Indeed, one of the main reasons Congress passed the Posse Comitatus Act in 1878 was the fear that the Army was becoming politicized. Before the Civil War, soldiers and Marines were often used to enforce the fugitive slave laws and suppress domestic violence. For instance, the Fugitive Slave Act of 1850 permitted federal marshals to call on the posse comitatus, "the power of the county," to aid in returning a slave to his owner, and since Congress had held in 1807 that the Army could enforce domestic law, the Army was considered to be part of the posse comitatus. Troops were also used to suppress domestic violence between pro- and anti-slavery factions in "Bloody Kansas." Soldiers and Marines participated in the capture of John Brown at Harpers Ferry in 1859. In response to complaints about the ArmyÂs involvement in supporting the Reconstruction governments in the southern states after the Civil War, Congress passed the Posse Comitatus Act (Section 1385, Title 18 U.S.C.). This legislation prohibits the use of the military to aid civil authorities in enforcing the law or suppressing civil disturbances except in cases and under circumstances expressly authorized by the Constitution or Act of Congress.So let's think real hard before we start dallying the notion of making our armed services into some kind of Red Cross, FEMA or Salvation Army with guns, tanks and destroyers. Let's not go there.

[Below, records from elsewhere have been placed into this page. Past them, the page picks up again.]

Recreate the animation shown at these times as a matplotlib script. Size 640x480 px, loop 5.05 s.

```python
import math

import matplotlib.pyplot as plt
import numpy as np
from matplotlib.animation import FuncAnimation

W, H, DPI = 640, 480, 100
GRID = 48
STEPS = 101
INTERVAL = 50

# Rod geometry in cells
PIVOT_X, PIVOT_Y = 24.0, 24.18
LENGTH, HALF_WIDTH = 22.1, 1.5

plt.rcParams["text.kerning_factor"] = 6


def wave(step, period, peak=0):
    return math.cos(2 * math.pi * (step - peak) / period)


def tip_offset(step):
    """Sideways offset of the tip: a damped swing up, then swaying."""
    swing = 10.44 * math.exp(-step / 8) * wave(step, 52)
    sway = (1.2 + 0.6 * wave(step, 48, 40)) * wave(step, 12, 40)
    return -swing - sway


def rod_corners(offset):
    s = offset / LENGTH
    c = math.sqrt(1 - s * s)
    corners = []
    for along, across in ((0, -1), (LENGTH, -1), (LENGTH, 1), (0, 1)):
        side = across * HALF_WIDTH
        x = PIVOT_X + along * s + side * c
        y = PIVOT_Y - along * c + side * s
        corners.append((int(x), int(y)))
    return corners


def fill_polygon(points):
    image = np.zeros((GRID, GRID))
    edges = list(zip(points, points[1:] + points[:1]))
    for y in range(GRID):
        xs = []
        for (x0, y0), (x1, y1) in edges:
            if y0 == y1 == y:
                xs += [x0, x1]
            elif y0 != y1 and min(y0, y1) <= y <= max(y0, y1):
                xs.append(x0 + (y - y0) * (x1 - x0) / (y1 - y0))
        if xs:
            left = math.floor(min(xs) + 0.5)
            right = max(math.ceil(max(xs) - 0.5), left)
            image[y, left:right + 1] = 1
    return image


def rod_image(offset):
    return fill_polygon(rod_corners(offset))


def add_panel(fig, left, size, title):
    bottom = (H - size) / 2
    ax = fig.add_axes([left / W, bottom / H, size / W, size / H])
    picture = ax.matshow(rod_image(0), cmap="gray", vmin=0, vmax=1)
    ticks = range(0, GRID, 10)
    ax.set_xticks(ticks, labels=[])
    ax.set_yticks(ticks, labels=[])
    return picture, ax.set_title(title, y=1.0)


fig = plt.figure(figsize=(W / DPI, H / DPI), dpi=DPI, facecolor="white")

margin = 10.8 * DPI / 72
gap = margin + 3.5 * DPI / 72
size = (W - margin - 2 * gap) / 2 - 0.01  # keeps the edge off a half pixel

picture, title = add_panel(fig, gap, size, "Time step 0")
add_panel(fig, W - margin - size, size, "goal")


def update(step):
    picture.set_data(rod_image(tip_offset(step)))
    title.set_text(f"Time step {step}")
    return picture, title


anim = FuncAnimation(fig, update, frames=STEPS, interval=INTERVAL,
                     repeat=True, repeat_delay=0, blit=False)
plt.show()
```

While the Posse Comitatus Act is usually portrayed as the triumph of the Democratic Party in ending Reconstruction, the Army welcomed the legislation. The use of soldiers as a posse removed them from their own chain of command and placed them in the uncomfortable position of taking orders from local authorities who had an interest in the disputes that provoked the unrest in the first place. As a result, many officers came to believe that the involvement of the Army in domestic policing was corrupting the institution.